The Large Hadron Collider, ten years after discovering the Higgs boson in the Higgs boson's discovery, is about to begin smashing protons at unprecedented energy levels as part of its quest for more information about the universe.
After a three-year hiatus for upgrades, the world's largest and strongest particle collider began resuming operations in April.
It will be in operation for almost four years, starting Tuesday at an energy record of 13.6 trillion electronvolts. This was announced by the European Organization for Nuclear Research (CERN), at a press conference last week.
It will send two beams protons, particles in an atom's nucleus, in opposite directions at almost the speed of light. They will travel around a 27-kilometer (17 mile) radius and bury 100 meters below the Swiss-French border.
The collisions will be recorded by thousands of scientists and analysed as part of a series of experiments including ATLAS, CMS and ALICE. This will allow scientists to explore dark matter, dark energie and other fundamental mysteries using the increased power.
A second, 1.6 billion collisions
Mike Lamont, CERN's head for accelerators and technology, stated that "We aim to deliver 1.6 billion proton–proton collisions every second" for ATLAS and CMS.
He said that the proton beams will now be less than 10 microns in diameter - a human hair is approximately 70 microns thick - to increase the collision rate.
They will be able to continue investigating the Higgs boson at the new energy rate. This was first observed by the Large Hadron Collider on July 4, 2012.
Because the boson was found to fit into the Standard Model, the mainstream theory that describes all fundamental particles and their forces, the discovery of physics revolutionized physics.
However, recent discoveries have raised concerns about the Standard Model.

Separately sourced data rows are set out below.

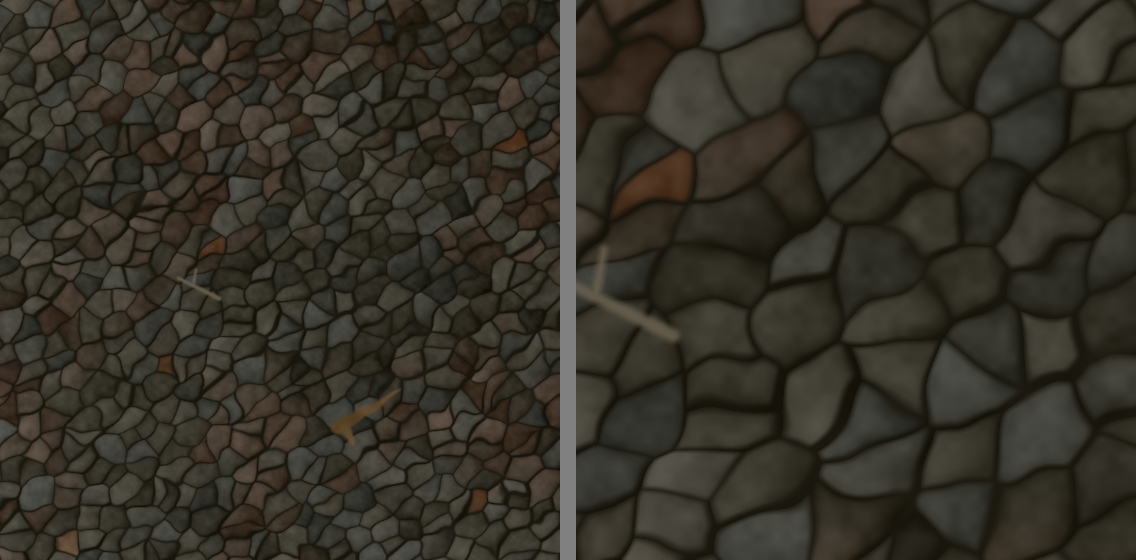
Left, the full canvas; right, a detail of the centre.
Reproduce this texture procedurally as a Shadertoy shader.

```glsl
// Dim, soft-focus gravel: angular grey-olive stones with dark crevices.
// A stretched, rotated Voronoi gives the stones; gaps widen on the shadow
// side, then hashed tints, tilted faces, a twig and a dry leaf are added.

vec2 hash2(vec2 p) {
    vec3 k = fract(p.xyx * vec3(0.1031, 0.1030, 0.0973));
    k += dot(k, k.yzx + 33.33);
    return fract((k.xx + k.yz) * k.zy);
}

float noise(vec2 p) {
    vec2 i = floor(p), f = fract(p);
    f = f * f * (3.0 - 2.0 * f);
    float low = mix(hash2(i).x, hash2(i + vec2(1, 0)).x, f.x);
    float high = mix(hash2(i + vec2(0, 1)).x, hash2(i + vec2(1, 1)).x, f.x);
    return mix(low, high, f.y);
}

float softMin(float a, float b, float k) {
    float h = max(k - abs(a - b), 0.0) / k;
    return min(a, b) - h * h * k * 0.25;
}

// Distance to a stroke from a to b whose half width runs from wa to wb
float stroke(vec2 p, vec2 a, vec2 b, float wa, float wb) {
    vec2 ab = b - a;
    float t = clamp(dot(p - a, ab) / dot(ab, ab), 0.0, 1.0);
    return length(p - a - ab * t) - mix(wa, wb, t);
}

// Returns the depth inside the nearest stone; also its cell and local position
float stones(vec2 q, float gapScale, out vec2 cell, out vec2 local) {
    vec2 base = floor(q);
    float nearest = 9.0;
    for (int y = -2; y <= 2; y++)
    for (int x = -2; x <= 2; x++) {
        vec2 c = base + vec2(x, y);
        vec2 r = c + 0.06 + 0.88 * hash2(c) - q;
        if (dot(r, r) < nearest) {
            nearest = dot(r, r);
            cell = c;
            local = r;
        }
    }
    float depth = 1.0;
    for (int y = -2; y <= 2; y++)
    for (int x = -2; x <= 2; x++) {
        vec2 c = cell + vec2(x, y);
        if (x == 0 && y == 0) continue;
        vec2 r = c + 0.06 + 0.88 * hash2(c) - q;
        vec2 normal = normalize(r - local);
        float shade = max(dot(normal, vec2(0.25, -0.97)), 0.0);
        float gap = gapScale * (0.015 + 0.13 * shade * hash2(cell + 7.0).y);
        depth = softMin(depth, dot(0.5 * (local + r), normal) - gap, 0.07);
    }
    return depth;
}

void mainImage(out vec4 fragColor, in vec2 fragCoord) {
    vec2 uv = fragCoord / iResolution.y;

    // Stones lie along a diagonal rising to the right
    vec2 along = vec2(0.82, 0.57);
    vec2 warp = vec2(noise(uv * 34.0), noise(uv * 34.0 + 50.0)) - 0.5;
    vec2 p = uv + 0.016 * warp;
    vec2 q = vec2(dot(p, along) * 21.0, dot(p, vec2(-along.y, along.x)) * 28.0) + 40.0;

    vec2 cell, local;
    float gapScale = mix(0.3, 1.7, noise(uv * 13.0 + 20.0));
    float depth = stones(q, gapScale, cell, local);
    vec2 rnd = hash2(cell + 31.0);
    vec2 tilt = hash2(cell + 73.0) - 0.5;

    // Face brightness: stone, tilt, broad patches and fine grain
    float value = 0.243 + 0.12 * (rnd.x - 0.5);
    value += 0.10 * dot(local, tilt + vec2(0.2, -0.35));
    value += 0.05 * (noise(uv * 5.0 + 3.0) - 0.5) + 0.025 * (0.9 - uv.x - uv.y);
    value += 0.055 * (noise(uv * 75.0) - 0.5) + 0.03 * (noise(uv * 170.0) - 0.5);
    value -= 0.035 * (1.0 - smoothstep(0.0, 0.25, depth));
    vec3 color = value - vec3(0.0, 0.01, 0.05);

    // Rusty patches, bluish stones and a few tan ones
    float rust = smoothstep(0.52, 0.85, 0.55 * noise(uv * 4.5 + 9.0) + 0.45 * rnd.y);
    color += rust * vec3(0.035, -0.008, -0.012);
    color += smoothstep(0.4, 0.0, rnd.y) * vec3(-0.014, -0.002, 0.016);
    color += step(0.988, rnd.y) * vec3(0.08, 0.025, -0.01);

    // Crevices
    vec3 crevice = vec3(0.095, 0.085, 0.05) + 0.04 * (noise(uv * 40.0 + 5.0) - 0.5);
    color = mix(crevice, color, smoothstep(-0.06, 0.08, depth));

    // Forked twig
    float twig = stroke(uv, vec2(0.319, 0.503), vec2(0.391, 0.467), 0.003, 0.004);
    twig = min(twig, stroke(uv, vec2(0.345, 0.491), vec2(0.350, 0.518), 0.003, 0.002));
    color = mix(color, vec3(0.40, 0.37, 0.30), 0.9 * smoothstep(0.003, -0.003, twig));

    // Torn dry leaf
    vec2 leafUv = uv + 0.008 * warp;
    float leaf = stroke(leafUv, vec2(0.605, 0.238), vec2(0.713, 0.303), 0.014, 0.001);
    leaf = min(leaf, stroke(leafUv, vec2(0.612, 0.235), vec2(0.629, 0.208), 0.011, 0.004));
    vec3 leafColor = vec3(0.37, 0.28, 0.16) + 0.10 * (noise(uv * 60.0 + 8.0) - 0.5);
    color = mix(color, leafColor, 0.9 * smoothstep(0.004, -0.004, leaf));

    fragColor = vec4(color, 1.0);
}
```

The newly upgraded collider will examine the Higgs boson more closely.
CERN director-general Fabiola Giganotti said that the Higgs boson was related to "some of the most profound open questions today in fundamental physics," and made the announcement a decade ago.
Lamont stated that this is a significant increase and paves the way for new discoveries.
Joachim Mnich is CERN's head for research and computing. He said that there was much more to be learned about the boson.
"Is the Higgs boson a fundamental particle? Or is it a composite?" He asked.
"Is it the only Higgs-like particle? Or are there other Higgs-like particles?"
"New Physics Season"
Experiments in the past have revealed the mass of Higgs boson and more than 60 composite particles predicted under the Standard Model, including the tetraquark.
Gian Giudice is the head of CERN's theoretical Physics department. He said that observing particles is just one part of his job.
He stated that particle physics is not interested in understanding the how. It wants to understand the why.
ALICE is one of the nine experiments at the Large Hadron Collider. It probes the existence of matter in the 10 first microseconds following the Big Bang. LHCf uses collisions to simulate cosmic radiations.
The collider will return in 2029 as the High Luminosity LHC after this run. This will increase the number of events that can be detected by a factor 10
The scientists also plan a Future Circular Collider, a 100-kilometer-long ring that will aim to attain energies of 100 trillion electronvolts.
For now, however, physicists eagerly await results from the Large Hadron Collider’s third run.
CERN declared, "A new season in physics is beginning."